*PROMPT*
The required output is all lines below that contain the word "function".

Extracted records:

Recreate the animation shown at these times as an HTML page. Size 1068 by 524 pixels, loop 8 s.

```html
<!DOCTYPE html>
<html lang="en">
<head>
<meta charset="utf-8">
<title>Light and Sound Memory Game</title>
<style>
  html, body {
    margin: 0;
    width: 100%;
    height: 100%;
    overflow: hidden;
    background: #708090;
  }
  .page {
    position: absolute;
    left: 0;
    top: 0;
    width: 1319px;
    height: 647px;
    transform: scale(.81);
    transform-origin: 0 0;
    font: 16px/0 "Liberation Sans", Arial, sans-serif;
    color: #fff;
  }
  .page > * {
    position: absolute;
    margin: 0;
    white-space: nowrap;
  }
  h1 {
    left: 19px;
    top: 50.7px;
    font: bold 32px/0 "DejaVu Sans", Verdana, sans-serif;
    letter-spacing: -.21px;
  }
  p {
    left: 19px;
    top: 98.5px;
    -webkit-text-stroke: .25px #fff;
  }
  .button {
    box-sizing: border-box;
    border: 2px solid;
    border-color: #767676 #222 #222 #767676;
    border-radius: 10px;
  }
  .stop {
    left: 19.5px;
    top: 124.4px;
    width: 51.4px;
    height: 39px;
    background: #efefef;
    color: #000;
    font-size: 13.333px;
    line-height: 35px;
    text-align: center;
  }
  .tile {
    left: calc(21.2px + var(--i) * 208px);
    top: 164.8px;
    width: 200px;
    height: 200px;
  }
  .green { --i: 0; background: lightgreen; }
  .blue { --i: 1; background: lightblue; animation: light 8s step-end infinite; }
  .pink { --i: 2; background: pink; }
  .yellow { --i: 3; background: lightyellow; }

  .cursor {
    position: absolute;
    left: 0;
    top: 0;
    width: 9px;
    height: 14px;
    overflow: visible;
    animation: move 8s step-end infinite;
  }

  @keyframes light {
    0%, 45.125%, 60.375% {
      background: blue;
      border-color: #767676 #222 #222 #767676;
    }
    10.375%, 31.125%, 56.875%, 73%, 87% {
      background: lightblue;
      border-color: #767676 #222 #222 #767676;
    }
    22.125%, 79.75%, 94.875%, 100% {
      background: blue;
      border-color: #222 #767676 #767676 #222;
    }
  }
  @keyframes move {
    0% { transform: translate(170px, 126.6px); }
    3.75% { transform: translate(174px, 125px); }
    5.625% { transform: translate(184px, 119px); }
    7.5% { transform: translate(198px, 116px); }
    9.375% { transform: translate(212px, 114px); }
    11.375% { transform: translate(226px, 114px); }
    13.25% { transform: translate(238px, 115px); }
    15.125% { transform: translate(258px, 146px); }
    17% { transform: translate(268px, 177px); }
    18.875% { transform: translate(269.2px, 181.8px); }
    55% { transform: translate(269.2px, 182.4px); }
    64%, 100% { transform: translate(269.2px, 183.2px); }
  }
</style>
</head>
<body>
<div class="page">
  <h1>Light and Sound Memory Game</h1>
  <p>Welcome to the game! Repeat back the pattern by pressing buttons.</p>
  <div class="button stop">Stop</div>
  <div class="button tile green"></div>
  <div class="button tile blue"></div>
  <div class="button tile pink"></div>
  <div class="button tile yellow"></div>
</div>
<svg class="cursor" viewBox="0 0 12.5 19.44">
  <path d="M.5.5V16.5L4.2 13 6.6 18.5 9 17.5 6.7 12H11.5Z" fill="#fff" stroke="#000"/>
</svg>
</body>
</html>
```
---
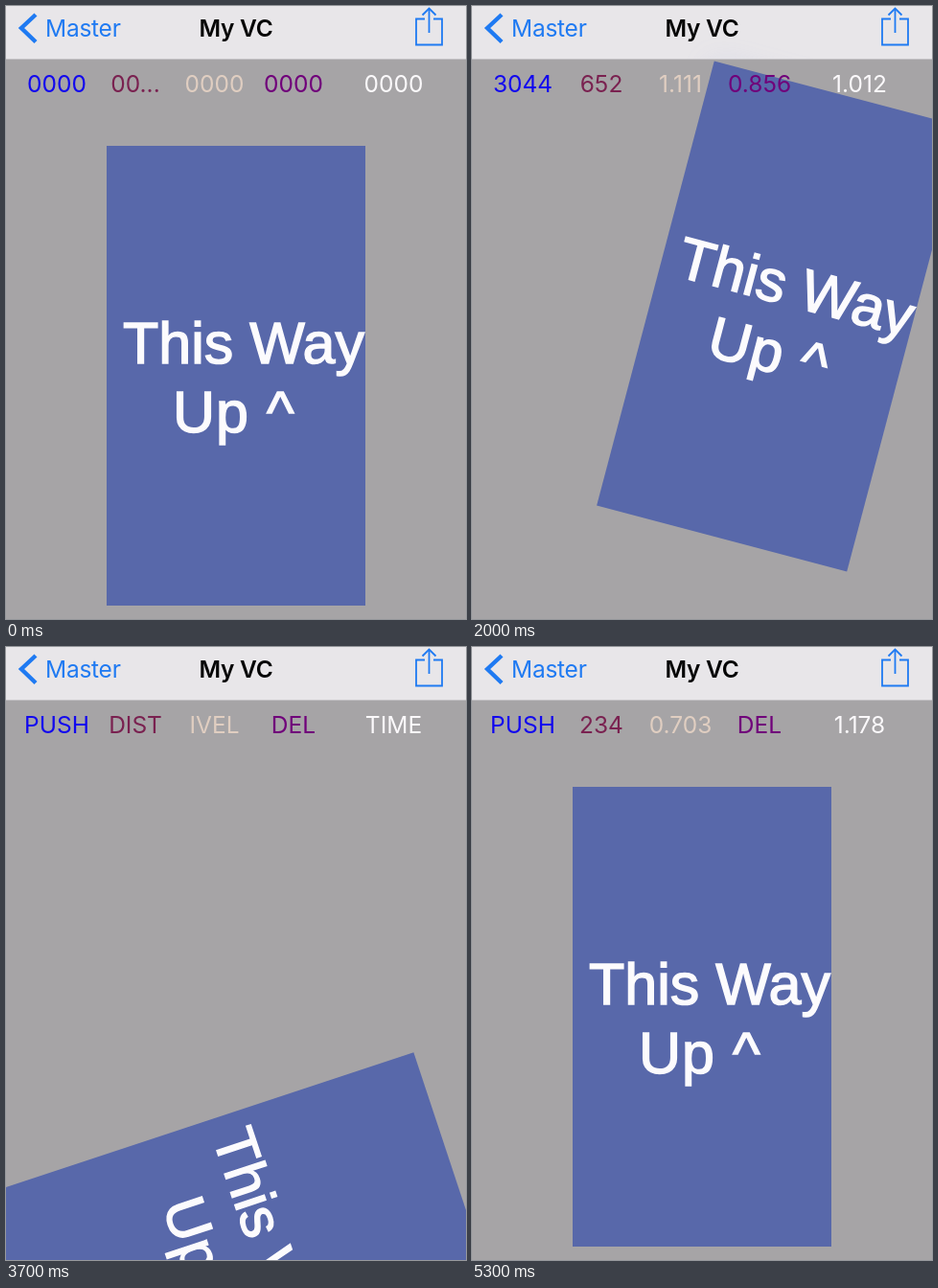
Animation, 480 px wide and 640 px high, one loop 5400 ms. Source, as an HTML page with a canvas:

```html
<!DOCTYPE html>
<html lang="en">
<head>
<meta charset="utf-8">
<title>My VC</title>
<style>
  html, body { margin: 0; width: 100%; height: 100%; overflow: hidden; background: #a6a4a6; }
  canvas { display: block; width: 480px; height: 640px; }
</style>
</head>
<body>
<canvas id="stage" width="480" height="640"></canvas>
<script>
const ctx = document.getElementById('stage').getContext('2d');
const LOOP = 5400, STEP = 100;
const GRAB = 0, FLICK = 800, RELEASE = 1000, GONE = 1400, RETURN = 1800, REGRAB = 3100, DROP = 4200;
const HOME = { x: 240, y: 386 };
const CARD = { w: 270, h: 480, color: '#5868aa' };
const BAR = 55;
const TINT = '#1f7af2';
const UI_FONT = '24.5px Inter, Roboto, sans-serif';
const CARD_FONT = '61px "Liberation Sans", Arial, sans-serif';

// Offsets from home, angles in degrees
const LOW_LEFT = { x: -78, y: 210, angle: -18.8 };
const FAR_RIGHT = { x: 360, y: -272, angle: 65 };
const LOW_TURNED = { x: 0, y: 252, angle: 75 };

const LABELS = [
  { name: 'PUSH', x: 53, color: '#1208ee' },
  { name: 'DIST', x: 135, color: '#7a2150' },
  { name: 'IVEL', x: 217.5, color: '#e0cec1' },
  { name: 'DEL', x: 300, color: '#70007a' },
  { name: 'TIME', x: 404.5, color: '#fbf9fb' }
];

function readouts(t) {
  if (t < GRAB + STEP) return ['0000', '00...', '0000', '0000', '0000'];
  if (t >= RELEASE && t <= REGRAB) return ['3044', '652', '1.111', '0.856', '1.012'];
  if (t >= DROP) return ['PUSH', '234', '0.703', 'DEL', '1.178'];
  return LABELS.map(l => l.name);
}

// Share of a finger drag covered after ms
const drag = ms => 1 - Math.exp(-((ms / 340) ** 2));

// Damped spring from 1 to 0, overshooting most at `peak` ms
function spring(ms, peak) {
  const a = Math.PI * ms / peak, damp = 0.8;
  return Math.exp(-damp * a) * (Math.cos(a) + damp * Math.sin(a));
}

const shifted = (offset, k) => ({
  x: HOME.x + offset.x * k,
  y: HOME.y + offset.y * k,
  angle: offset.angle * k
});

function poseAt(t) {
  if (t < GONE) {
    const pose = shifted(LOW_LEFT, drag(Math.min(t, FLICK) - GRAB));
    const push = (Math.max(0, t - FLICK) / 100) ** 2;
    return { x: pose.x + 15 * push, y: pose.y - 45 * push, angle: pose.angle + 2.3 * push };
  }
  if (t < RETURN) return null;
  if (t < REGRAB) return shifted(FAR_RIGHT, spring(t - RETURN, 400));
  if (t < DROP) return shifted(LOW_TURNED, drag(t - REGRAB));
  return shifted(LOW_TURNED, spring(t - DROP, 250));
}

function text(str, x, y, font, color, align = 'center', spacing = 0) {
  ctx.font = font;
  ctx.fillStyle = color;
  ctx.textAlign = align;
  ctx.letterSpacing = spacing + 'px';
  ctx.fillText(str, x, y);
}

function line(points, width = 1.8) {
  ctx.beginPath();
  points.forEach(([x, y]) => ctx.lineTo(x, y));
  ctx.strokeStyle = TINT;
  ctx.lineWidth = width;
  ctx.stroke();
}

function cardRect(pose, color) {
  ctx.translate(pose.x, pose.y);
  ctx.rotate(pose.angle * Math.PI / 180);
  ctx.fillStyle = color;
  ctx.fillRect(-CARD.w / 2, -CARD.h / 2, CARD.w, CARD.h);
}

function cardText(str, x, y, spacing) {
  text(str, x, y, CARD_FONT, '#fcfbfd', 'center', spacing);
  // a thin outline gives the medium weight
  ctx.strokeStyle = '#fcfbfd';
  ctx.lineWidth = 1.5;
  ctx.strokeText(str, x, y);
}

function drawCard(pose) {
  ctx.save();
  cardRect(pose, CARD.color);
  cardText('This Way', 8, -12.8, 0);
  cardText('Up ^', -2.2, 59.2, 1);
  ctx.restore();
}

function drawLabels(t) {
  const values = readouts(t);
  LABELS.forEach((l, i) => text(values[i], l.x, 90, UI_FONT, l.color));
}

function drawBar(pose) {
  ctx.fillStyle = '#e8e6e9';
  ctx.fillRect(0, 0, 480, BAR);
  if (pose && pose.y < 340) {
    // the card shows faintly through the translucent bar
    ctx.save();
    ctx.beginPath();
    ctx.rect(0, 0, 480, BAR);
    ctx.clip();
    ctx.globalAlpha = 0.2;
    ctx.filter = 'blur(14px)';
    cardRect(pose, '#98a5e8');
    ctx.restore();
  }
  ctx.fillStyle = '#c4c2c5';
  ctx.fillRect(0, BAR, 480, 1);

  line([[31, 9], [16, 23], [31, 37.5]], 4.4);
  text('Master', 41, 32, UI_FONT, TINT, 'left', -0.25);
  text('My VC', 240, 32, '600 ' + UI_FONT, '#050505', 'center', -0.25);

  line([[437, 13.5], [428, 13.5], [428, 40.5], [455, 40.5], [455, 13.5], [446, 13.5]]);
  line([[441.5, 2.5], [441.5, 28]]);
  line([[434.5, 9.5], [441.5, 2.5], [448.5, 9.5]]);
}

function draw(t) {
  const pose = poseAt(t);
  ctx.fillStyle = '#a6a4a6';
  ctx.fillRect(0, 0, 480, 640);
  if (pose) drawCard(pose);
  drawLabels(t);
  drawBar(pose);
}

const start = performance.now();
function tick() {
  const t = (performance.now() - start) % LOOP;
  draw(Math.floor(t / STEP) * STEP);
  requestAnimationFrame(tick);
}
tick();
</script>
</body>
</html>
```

*RESPONSE TO THE EXERCISE*
function readouts(t) {
function spring(ms, peak) {
function poseAt(t) {
function text(str, x, y, font, color, align = 'center', spacing = 0) {
function line(points, width = 1.8) {
function cardRect(pose, color) {
function cardText(str, x, y, spacing) {
function drawCard(pose) {
function drawLabels(t) {
function drawBar(pose) {
function draw(t) {
function tick() {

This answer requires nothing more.